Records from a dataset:
______________________________

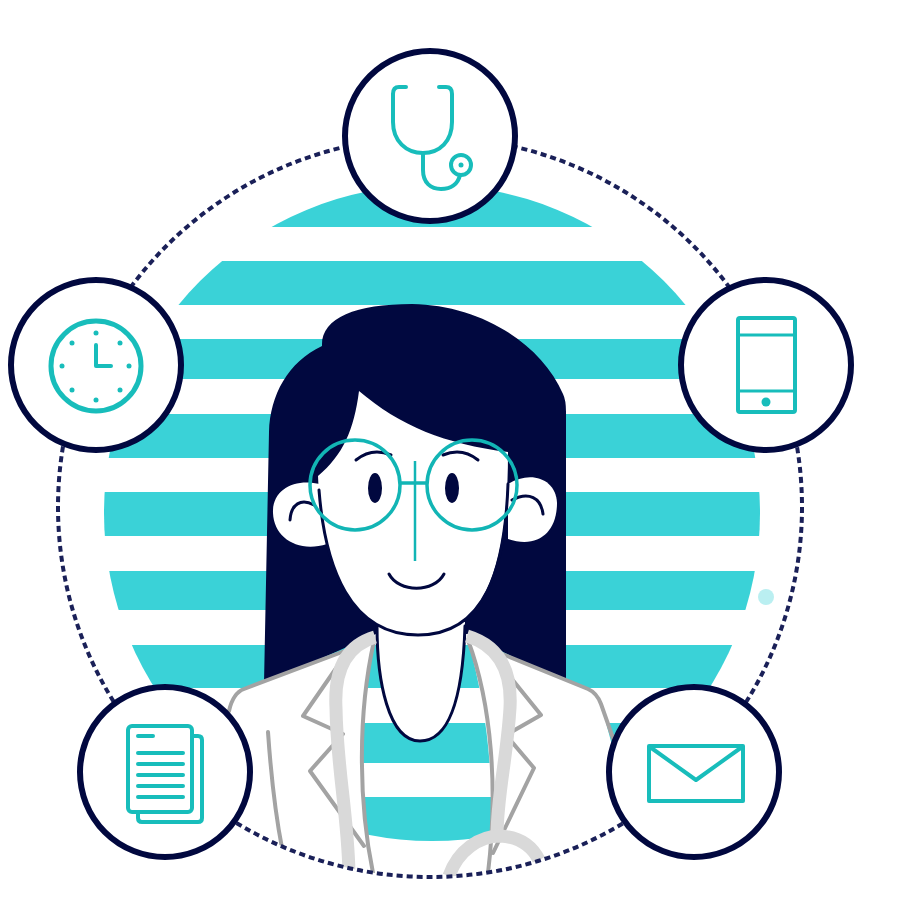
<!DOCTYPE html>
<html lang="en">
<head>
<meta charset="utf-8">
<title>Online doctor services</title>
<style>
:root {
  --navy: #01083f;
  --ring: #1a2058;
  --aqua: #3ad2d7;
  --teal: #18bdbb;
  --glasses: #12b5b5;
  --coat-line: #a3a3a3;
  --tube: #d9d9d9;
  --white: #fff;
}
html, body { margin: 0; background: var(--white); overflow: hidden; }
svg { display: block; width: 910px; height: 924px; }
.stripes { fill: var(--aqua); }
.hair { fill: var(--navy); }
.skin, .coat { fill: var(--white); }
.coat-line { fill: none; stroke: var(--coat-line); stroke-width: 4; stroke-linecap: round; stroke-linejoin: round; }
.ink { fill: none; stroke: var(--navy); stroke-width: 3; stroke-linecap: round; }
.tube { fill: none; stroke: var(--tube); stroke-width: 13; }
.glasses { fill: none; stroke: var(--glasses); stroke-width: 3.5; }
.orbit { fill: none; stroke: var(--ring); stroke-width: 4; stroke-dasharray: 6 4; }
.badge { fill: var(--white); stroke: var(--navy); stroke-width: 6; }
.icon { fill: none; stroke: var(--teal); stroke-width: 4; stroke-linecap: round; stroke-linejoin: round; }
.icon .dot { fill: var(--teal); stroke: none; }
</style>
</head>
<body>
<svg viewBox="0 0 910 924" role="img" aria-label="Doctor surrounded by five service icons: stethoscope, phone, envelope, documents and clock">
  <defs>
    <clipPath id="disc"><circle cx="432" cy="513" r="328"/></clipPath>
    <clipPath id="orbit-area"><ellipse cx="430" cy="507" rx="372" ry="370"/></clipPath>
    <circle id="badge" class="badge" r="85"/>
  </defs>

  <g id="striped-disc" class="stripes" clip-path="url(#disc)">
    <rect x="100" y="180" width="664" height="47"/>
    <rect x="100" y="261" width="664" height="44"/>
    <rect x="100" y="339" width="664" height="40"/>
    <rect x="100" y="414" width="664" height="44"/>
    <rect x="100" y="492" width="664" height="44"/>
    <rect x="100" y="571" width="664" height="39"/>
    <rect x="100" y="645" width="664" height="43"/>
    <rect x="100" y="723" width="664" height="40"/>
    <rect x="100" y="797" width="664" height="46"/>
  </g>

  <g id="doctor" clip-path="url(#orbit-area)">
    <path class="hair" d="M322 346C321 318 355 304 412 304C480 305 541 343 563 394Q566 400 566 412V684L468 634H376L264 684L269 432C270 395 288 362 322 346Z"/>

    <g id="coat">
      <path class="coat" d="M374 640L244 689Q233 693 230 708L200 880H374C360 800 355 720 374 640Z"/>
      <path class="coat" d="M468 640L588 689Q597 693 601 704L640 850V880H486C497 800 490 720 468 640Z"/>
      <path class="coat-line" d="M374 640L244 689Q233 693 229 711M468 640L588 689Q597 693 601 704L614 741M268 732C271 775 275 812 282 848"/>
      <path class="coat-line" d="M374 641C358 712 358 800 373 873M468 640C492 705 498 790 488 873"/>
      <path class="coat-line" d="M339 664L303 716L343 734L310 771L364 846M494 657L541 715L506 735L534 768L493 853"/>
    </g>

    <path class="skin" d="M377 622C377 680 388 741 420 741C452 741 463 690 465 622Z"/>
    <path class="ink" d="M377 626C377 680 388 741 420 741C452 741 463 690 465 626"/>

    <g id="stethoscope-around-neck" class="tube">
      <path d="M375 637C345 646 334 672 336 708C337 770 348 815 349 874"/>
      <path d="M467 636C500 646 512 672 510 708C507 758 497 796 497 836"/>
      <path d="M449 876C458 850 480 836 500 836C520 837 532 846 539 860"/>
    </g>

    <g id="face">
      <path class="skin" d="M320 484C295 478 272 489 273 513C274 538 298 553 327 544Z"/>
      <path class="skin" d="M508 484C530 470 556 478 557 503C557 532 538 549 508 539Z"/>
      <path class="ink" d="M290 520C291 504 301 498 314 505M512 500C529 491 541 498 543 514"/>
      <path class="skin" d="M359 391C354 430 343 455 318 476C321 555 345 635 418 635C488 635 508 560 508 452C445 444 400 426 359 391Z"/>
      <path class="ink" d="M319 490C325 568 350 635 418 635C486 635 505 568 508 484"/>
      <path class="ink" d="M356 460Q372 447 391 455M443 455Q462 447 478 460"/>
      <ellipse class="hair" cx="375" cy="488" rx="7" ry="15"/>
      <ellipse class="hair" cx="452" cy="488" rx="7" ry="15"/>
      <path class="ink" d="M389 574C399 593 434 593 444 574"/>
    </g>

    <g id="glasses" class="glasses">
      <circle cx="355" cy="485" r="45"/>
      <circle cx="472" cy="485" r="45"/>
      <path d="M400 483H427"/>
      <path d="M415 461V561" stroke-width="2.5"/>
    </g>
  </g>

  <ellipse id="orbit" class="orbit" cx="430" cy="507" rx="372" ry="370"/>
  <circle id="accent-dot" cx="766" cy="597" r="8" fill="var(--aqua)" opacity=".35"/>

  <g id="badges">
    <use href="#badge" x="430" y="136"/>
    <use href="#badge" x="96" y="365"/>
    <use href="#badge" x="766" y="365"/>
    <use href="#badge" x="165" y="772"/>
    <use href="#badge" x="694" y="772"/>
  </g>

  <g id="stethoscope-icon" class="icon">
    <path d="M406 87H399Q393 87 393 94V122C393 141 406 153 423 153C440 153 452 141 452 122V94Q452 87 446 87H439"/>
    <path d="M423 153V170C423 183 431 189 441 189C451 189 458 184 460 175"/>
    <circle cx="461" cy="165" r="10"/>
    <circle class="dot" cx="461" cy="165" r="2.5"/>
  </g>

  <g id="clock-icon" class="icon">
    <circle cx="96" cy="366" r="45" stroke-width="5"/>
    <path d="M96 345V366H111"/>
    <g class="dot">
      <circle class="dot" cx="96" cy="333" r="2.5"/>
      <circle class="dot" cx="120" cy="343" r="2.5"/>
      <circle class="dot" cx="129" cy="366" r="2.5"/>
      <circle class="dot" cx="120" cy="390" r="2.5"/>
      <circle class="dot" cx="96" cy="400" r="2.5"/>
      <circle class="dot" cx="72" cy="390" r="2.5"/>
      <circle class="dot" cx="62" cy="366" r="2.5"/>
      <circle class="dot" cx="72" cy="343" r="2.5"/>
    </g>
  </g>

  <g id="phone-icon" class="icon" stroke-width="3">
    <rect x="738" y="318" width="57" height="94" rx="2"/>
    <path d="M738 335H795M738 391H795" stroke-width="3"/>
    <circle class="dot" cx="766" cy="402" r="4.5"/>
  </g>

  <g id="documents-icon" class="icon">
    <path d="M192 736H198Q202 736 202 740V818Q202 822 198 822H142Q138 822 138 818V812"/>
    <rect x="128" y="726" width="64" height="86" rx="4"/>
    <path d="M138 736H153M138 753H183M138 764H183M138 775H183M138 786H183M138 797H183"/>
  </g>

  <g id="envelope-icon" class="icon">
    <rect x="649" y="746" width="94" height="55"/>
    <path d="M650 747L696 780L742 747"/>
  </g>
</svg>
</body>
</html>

______________________________

== Exercise requirements ==
Going through the entries above, show each line that contains "html".

== Response to the exercise ==
<!DOCTYPE html>
<html lang="en">
html, body { margin: 0; background: var(--white); overflow: hidden; }
</html>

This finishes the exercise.